*** MATERIAL PROVIDED Section Begins ***
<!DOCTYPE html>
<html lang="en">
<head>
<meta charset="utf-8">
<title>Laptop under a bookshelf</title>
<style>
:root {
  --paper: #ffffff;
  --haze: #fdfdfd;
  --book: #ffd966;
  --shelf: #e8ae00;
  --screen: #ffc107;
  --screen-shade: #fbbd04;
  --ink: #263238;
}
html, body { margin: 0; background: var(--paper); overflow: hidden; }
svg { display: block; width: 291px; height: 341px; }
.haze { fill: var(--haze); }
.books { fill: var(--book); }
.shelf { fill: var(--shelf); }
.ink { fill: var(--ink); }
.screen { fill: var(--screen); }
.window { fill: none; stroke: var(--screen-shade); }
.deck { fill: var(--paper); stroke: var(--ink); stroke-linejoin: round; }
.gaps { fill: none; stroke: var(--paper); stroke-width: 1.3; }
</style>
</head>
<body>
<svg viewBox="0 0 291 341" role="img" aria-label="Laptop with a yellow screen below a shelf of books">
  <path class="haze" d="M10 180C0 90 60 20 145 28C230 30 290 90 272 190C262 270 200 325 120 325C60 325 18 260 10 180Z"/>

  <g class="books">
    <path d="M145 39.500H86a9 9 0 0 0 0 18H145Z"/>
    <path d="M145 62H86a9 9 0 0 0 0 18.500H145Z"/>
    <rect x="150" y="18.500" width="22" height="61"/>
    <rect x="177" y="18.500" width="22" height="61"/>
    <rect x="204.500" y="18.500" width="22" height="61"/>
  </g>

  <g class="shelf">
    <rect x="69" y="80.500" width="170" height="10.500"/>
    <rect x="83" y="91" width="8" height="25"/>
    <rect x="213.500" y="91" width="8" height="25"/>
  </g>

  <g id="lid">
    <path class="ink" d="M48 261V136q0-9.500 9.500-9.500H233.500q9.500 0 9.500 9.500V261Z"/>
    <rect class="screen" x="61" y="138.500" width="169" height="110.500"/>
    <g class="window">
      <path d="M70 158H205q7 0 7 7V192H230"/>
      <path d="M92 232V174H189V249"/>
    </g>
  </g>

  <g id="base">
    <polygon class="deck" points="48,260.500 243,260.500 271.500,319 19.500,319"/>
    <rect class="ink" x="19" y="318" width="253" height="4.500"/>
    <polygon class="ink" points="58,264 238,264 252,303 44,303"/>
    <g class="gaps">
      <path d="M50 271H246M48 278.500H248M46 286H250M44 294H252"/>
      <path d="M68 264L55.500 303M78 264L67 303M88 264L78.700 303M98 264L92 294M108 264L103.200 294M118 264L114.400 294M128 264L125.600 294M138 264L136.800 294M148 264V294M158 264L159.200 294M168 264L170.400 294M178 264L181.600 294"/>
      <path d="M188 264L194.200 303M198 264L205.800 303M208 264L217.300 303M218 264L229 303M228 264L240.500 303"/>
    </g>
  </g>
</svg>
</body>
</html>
*** MATERIAL PROVIDED Section Ends ***
Print only these lines, please. They run from the start of the entries above to the line containing "none; stroke: var(--screen-shade);", both ends included, and must match exactly.

<!DOCTYPE html>
<html lang="en">
<head>
<meta charset="utf-8">
<title>Laptop under a bookshelf</title>
<style>
:root {
  --paper: #ffffff;
  --haze: #fdfdfd;
  --book: #ffd966;
  --shelf: #e8ae00;
  --screen: #ffc107;
  --screen-shade: #fbbd04;
  --ink: #263238;
}
html, body { margin: 0; background: var(--paper); overflow: hidden; }
svg { display: block; width: 291px; height: 341px; }
.haze { fill: var(--haze); }
.books { fill: var(--book); }
.shelf { fill: var(--shelf); }
.ink { fill: var(--ink); }
.screen { fill: var(--screen); }
.window { fill: none; stroke: var(--screen-shade); }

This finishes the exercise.